▸ Task inputs:
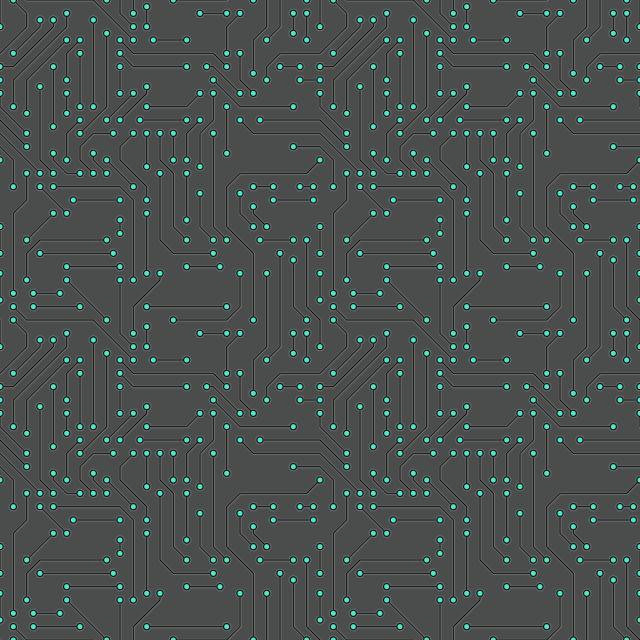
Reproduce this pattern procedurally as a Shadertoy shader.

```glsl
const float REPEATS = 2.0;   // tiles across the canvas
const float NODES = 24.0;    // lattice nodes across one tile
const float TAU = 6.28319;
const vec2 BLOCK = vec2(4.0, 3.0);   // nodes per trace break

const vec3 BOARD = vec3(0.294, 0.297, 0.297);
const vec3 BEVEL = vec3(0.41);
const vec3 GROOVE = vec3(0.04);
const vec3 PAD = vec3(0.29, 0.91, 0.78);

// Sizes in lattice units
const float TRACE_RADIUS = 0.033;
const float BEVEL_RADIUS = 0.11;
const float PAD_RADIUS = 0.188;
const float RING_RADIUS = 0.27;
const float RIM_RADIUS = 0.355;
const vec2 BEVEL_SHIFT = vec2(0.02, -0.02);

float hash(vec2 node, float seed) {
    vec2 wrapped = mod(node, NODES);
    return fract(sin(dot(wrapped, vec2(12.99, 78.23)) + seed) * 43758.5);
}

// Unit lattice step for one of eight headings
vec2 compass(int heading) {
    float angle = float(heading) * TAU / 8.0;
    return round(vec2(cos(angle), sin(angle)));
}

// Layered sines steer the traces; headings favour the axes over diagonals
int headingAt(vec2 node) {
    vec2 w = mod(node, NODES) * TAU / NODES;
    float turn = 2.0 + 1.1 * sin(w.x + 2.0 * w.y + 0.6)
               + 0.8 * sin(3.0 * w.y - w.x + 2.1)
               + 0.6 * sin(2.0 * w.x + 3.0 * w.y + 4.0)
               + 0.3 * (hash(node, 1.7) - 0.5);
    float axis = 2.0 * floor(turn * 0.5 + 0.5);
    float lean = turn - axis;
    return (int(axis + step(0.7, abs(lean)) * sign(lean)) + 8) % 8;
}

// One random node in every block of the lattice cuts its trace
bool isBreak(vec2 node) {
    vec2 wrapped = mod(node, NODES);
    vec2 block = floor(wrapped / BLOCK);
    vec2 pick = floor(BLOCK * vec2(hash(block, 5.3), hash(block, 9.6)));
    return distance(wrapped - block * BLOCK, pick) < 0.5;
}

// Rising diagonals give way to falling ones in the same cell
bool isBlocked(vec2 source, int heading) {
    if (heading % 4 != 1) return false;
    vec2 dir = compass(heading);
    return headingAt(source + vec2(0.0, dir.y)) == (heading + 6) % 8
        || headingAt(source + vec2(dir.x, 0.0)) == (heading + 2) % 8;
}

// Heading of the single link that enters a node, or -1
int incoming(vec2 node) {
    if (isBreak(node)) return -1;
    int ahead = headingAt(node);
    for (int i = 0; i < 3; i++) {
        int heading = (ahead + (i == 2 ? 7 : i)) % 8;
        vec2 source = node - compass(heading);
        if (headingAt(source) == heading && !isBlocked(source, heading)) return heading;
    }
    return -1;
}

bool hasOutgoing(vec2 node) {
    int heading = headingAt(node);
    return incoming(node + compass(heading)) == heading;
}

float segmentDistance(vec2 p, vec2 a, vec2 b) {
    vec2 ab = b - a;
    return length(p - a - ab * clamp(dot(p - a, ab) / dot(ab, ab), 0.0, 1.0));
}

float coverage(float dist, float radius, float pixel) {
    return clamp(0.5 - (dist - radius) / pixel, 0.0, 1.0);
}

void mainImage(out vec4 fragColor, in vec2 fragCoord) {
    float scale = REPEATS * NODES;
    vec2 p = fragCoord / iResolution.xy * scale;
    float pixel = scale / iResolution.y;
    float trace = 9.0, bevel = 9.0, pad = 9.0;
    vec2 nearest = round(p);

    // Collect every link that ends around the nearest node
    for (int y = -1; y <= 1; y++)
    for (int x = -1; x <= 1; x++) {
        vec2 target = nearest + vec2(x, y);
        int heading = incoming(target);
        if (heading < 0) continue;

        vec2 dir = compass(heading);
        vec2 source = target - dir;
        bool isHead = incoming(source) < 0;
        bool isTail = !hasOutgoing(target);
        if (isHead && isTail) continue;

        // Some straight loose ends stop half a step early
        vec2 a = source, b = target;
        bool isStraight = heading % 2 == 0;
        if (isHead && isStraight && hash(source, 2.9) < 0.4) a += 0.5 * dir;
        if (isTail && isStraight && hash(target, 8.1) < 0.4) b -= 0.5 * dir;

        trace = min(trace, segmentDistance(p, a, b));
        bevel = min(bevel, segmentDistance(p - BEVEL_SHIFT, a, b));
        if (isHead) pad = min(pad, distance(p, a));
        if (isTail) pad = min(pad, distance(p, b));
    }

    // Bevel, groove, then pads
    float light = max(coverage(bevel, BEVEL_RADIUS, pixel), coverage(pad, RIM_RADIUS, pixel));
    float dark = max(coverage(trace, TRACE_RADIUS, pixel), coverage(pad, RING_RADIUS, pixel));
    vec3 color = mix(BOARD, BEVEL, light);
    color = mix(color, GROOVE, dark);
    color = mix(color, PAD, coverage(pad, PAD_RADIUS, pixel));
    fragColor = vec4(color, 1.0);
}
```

▸ Work required: Could you set down the data exactly as given, minus its pictures?

▸ Answer to the problem:
Reproduce this pattern procedurally as a Shadertoy shader.

```glsl
const float REPEATS = 2.0;   // tiles across the canvas
const float NODES = 24.0;    // lattice nodes across one tile
const float TAU = 6.28319;
const vec2 BLOCK = vec2(4.0, 3.0);   // nodes per trace break

const vec3 BOARD = vec3(0.294, 0.297, 0.297);
const vec3 BEVEL = vec3(0.41);
const vec3 GROOVE = vec3(0.04);
const vec3 PAD = vec3(0.29, 0.91, 0.78);

// Sizes in lattice units
const float TRACE_RADIUS = 0.033;
const float BEVEL_RADIUS = 0.11;
const float PAD_RADIUS = 0.188;
const float RING_RADIUS = 0.27;
const float RIM_RADIUS = 0.355;
const vec2 BEVEL_SHIFT = vec2(0.02, -0.02);

float hash(vec2 node, float seed) {
    vec2 wrapped = mod(node, NODES);
    return fract(sin(dot(wrapped, vec2(12.99, 78.23)) + seed) * 43758.5);
}

// Unit lattice step for one of eight headings
vec2 compass(int heading) {
    float angle = float(heading) * TAU / 8.0;
    return round(vec2(cos(angle), sin(angle)));
}

// Layered sines steer the traces; headings favour the axes over diagonals
int headingAt(vec2 node) {
    vec2 w = mod(node, NODES) * TAU / NODES;
    float turn = 2.0 + 1.1 * sin(w.x + 2.0 * w.y + 0.6)
               + 0.8 * sin(3.0 * w.y - w.x + 2.1)
               + 0.6 * sin(2.0 * w.x + 3.0 * w.y + 4.0)
               + 0.3 * (hash(node, 1.7) - 0.5);
    float axis = 2.0 * floor(turn * 0.5 + 0.5);
    float lean = turn - axis;
    return (int(axis + step(0.7, abs(lean)) * sign(lean)) + 8) % 8;
}

// One random node in every block of the lattice cuts its trace
bool isBreak(vec2 node) {
    vec2 wrapped = mod(node, NODES);
    vec2 block = floor(wrapped / BLOCK);
    vec2 pick = floor(BLOCK * vec2(hash(block, 5.3), hash(block, 9.6)));
    return distance(wrapped - block * BLOCK, pick) < 0.5;
}

// Rising diagonals give way to falling ones in the same cell
bool isBlocked(vec2 source, int heading) {
    if (heading % 4 != 1) return false;
    vec2 dir = compass(heading);
    return headingAt(source + vec2(0.0, dir.y)) == (heading + 6) % 8
        || headingAt(source + vec2(dir.x, 0.0)) == (heading + 2) % 8;
}

// Heading of the single link that enters a node, or -1
int incoming(vec2 node) {
    if (isBreak(node)) return -1;
    int ahead = headingAt(node);
    for (int i = 0; i < 3; i++) {
        int heading = (ahead + (i == 2 ? 7 : i)) % 8;
        vec2 source = node - compass(heading);
        if (headingAt(source) == heading && !isBlocked(source, heading)) return heading;
    }
    return -1;
}

bool hasOutgoing(vec2 node) {
    int heading = headingAt(node);
    return incoming(node + compass(heading)) == heading;
}

float segmentDistance(vec2 p, vec2 a, vec2 b) {
    vec2 ab = b - a;
    return length(p - a - ab * clamp(dot(p - a, ab) / dot(ab, ab), 0.0, 1.0));
}

float coverage(float dist, float radius, float pixel) {
    return clamp(0.5 - (dist - radius) / pixel, 0.0, 1.0);
}

void mainImage(out vec4 fragColor, in vec2 fragCoord) {
    float scale = REPEATS * NODES;
    vec2 p = fragCoord / iResolution.xy * scale;
    float pixel = scale / iResolution.y;
    float trace = 9.0, bevel = 9.0, pad = 9.0;
    vec2 nearest = round(p);

    // Collect every link that ends around the nearest node
    for (int y = -1; y <= 1; y++)
    for (int x = -1; x <= 1; x++) {
        vec2 target = nearest + vec2(x, y);
        int heading = incoming(target);
        if (heading < 0) continue;

        vec2 dir = compass(heading);
        vec2 source = target - dir;
        bool isHead = incoming(source) < 0;
        bool isTail = !hasOutgoing(target);
        if (isHead && isTail) continue;

        // Some straight loose ends stop half a step early
        vec2 a = source, b = target;
        bool isStraight = heading % 2 == 0;
        if (isHead && isStraight && hash(source, 2.9) < 0.4) a += 0.5 * dir;
        if (isTail && isStraight && hash(target, 8.1) < 0.4) b -= 0.5 * dir;

        trace = min(trace, segmentDistance(p, a, b));
        bevel = min(bevel, segmentDistance(p - BEVEL_SHIFT, a, b));
        if (isHead) pad = min(pad, distance(p, a));
        if (isTail) pad = min(pad, distance(p, b));
    }

    // Bevel, groove, then pads
    float light = max(coverage(bevel, BEVEL_RADIUS, pixel), coverage(pad, RIM_RADIUS, pixel));
    float dark = max(coverage(trace, TRACE_RADIUS, pixel), coverage(pad, RING_RADIUS, pixel));
    vec3 color = mix(BOARD, BEVEL, light);
    color = mix(color, GROOVE, dark);
    color = mix(color, PAD, coverage(pad, PAD_RADIUS, pixel));
    fragColor = vec4(color, 1.0);
}
```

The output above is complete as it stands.